Trainers are now coming into contact with people on the autism spectrum . . . and,
Parents, family members and educators are beginning to consider the value of physical activity for a population that desperately needs it.
The need is clear. The whys and hows are where the bridge requires building.
The ‘article-sized’ autism overview goes as follows:
Autism Spectrum Disorder (ASD) is a neurobiological disorder affecting 1 in 68 children in the US (statistics are similar for other industrialized nations) and likely the same number of adolescents, teens and adults (many of whom remained undiagnosed because of earlier and more rigorous screening). Autism is referred to as a spectrum disorder because symptoms and affect can vary widely from high-functioning individuals to those exhibiting severe cognitive and behavioral deficits. The most pervasive characteristics of ASD are difficulty socializing, deficits in contingencies (if/then relationships), repetitive or stereotypical behaviors (OCD tendencies), rigidity with schedules and activities and, as is increasingly evident, deficits in gross motor functioning.
Individuals with autism demonstrate rigidity with routine and activities. New situations, however enjoyable a quality they may hold for the neurotypical population, may be aversive simply based on their novelty. Those on the autism spectrum may repeat words or phrases (often from TV or movies) out of context. Some may even repeat specific words or phrases that seem nonsensical when they are excited, anxious or upset. Understanding the individual and his/her lexicon and behavioral repertoire is a key factor in positive outcomes for instructional sessions of any kind.

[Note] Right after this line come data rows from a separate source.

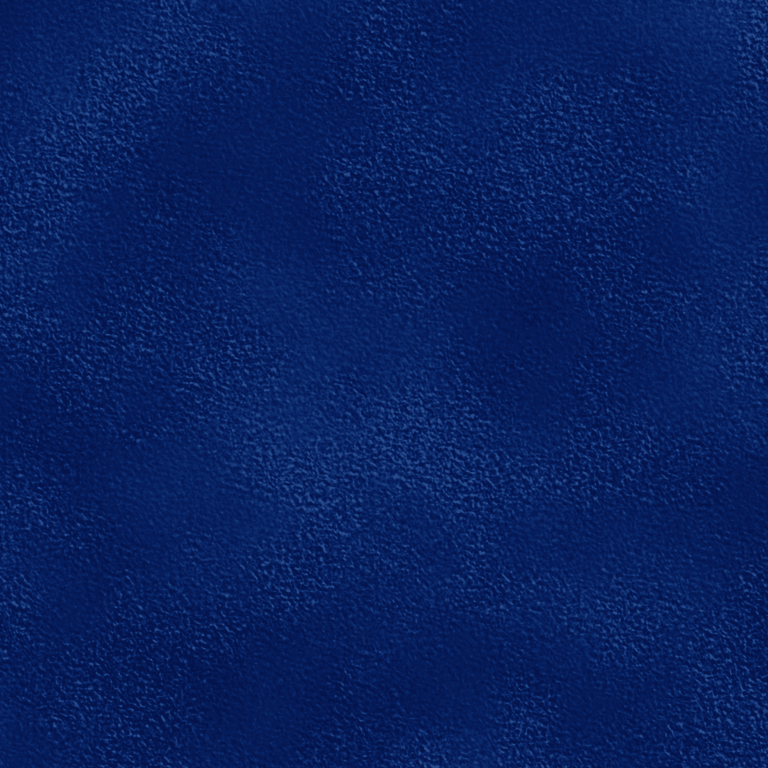
Reproduce this texture procedurally as a Shadertoy shader.

```glsl
// Deep blue suede: fine wrinkled nap with rough and smooth patches and small glints.

// Colour ramp, from hollows to raised fibres
const vec3 HOLLOW = vec3(0.015, 0.075, 0.292);
const vec3 NAVY   = vec3(0.024, 0.119, 0.368);
const vec3 LIT    = vec3(0.050, 0.175, 0.432);
const vec3 GLINT  = vec3(0.150, 0.290, 0.540);

// Feature frequencies, in cells per canvas height
const vec2  WRINKLE_FREQ = vec2(118.0, 165.0);
const vec2  FIBRE_FREQ   = vec2(165.0, 290.0);
const float SPECK_FREQ   = 310.0;
const float CLUMP_FREQ   = 48.0;
const float PATCH_FREQ   = 5.0;
const float TONE_FREQ    = 3.4;
const float WARP_FREQ    = 26.0;

// Directions in radians and strengths
const float WRINKLE_ANGLE = -0.30;
const float FIBRE_ANGLE   = -0.95;
const float WARP_AMOUNT   = 0.005;
const float RELIEF_GAIN   = 2.2;
const float FIBRE_GAIN    = 2.6;
const float SPECK_GAIN    = 1.6;
const float CLUMP_GAIN    = 0.6;
const float TONE_GAIN     = 1.3;
const float SMOOTH_PATCH  = 0.45;
const float ROUGH_PATCH   = 1.35;

const float TAU = 6.2831853;

float hash(vec2 p) {
    vec3 q = fract(vec3(p.xyx) * 0.1031);
    q += dot(q, q.yzx + 33.33);
    return fract((q.x + q.y) * q.z);
}

// Dot product of a random unit gradient with the offset from its corner
float cornerSlope(vec2 cell, vec2 offset) {
    float angle = TAU * hash(cell);
    return dot(vec2(cos(angle), sin(angle)), offset);
}

float gradientNoise(vec2 p) {
    vec2 cell = floor(p), f = p - cell;
    vec2 w = f * f * f * (f * (f * 6.0 - 15.0) + 10.0);
    vec2 e = vec2(1.0, 0.0);
    float low  = mix(cornerSlope(cell, f), cornerSlope(cell + e, f - e), w.x);
    float high = mix(cornerSlope(cell + e.yx, f - e.yx),
                     cornerSlope(cell + 1.0, f - 1.0), w.x);
    return mix(low, high, w.y);
}

float fbm(vec2 p) {
    float sum = 0.0, amplitude = 1.0;
    for (int i = 0; i < 4; i++) {
        sum += amplitude * gradientNoise(p);
        p = mat2(1.6, 1.2, -1.2, 1.6) * p + 17.3;
        amplitude *= 0.5;
    }
    return sum;
}

// Coordinates along and across a direction
vec2 turn(vec2 p, float angle) {
    float c = cos(angle), s = sin(angle);
    return vec2(c * p.x + s * p.y, c * p.y - s * p.x);
}

float napHeight(vec2 p) {
    return gradientNoise(p) + 0.45 * gradientNoise(turn(p, 0.6) * 1.9 + 41.0);
}

vec3 suedeColour(float light) {
    vec3 colour = mix(HOLLOW, NAVY, smoothstep(-2.2, 0.4, light));
    colour = mix(colour, LIT, clamp(light / 1.2, 0.0, 1.0));
    return mix(colour, GLINT, clamp((light - 1.2) / 1.8, 0.0, 1.0));
}

void mainImage(out vec4 fragColor, in vec2 fragCoord) {
    vec2 uv = fragCoord / iResolution.y;

    // Broad patches of roughness and tone
    float patchiness = fbm(uv * PATCH_FREQ + 5.7);
    float roughness = mix(SMOOTH_PATCH, ROUGH_PATCH, smoothstep(-0.4, 0.4, patchiness));
    float tone = fbm(uv * TONE_FREQ + 63.1);

    // Bend the grain so that wrinkles wander
    vec2 bend = vec2(gradientNoise(uv * WARP_FREQ + 11.0),
                     gradientNoise(uv * WARP_FREQ + 83.0));
    vec2 grain = uv + WARP_AMOUNT * bend;

    // Wrinkles lit from above, gathered in loose clumps
    vec2 wrinkle = turn(grain, WRINKLE_ANGLE) * WRINKLE_FREQ + 300.0;
    vec2 lightStep = vec2(0.10, 0.27);
    float relief = napHeight(wrinkle - lightStep) - napHeight(wrinkle + lightStep);
    float clump = gradientNoise(turn(grain, WRINKLE_ANGLE) * CLUMP_FREQ + 150.0);

    // Fine slanted fibres and specks, brightest on the lit slopes
    float fibre = gradientNoise(turn(grain, FIBRE_ANGLE) * FIBRE_FREQ + 500.0);
    float speck = gradientNoise(turn(uv, 0.5) * SPECK_FREQ + 700.0);
    float sparkle = 2.0 * max(fibre, 0.0) * max(relief, 0.0);

    float nap = RELIEF_GAIN * relief + FIBRE_GAIN * fibre + SPECK_GAIN * speck
              + CLUMP_GAIN * clump + sparkle;
    fragColor = vec4(suedeColour(roughness * nap + TONE_GAIN * tone), 1.0);
}
```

Enabling people with ASD to engage in more (and better) physical activity should be an assumed good, however this is subject to the ‘Playground Conundrum.’ If I dump the contents of my ‘Big Green Bag of Awesome’ (hurdles, med balls, sandbells, cones, fitness rope, resistance bands, etc.) on the playground, neurotypical children ages two-to-10 will gravitate towards the pile like gleeful little magnets. This hard-wired play-seeking behavior, so common to the normally-developing children, is typically absent in those with ASD.
As coaches, therapists and fitness professionals we may have an outstanding program template and variation after variation of exercise options, but initially, we must understand that the physical aspect of performance is the least important aspect for our athletes with autism.
This is why we have to consider three aspects of ability:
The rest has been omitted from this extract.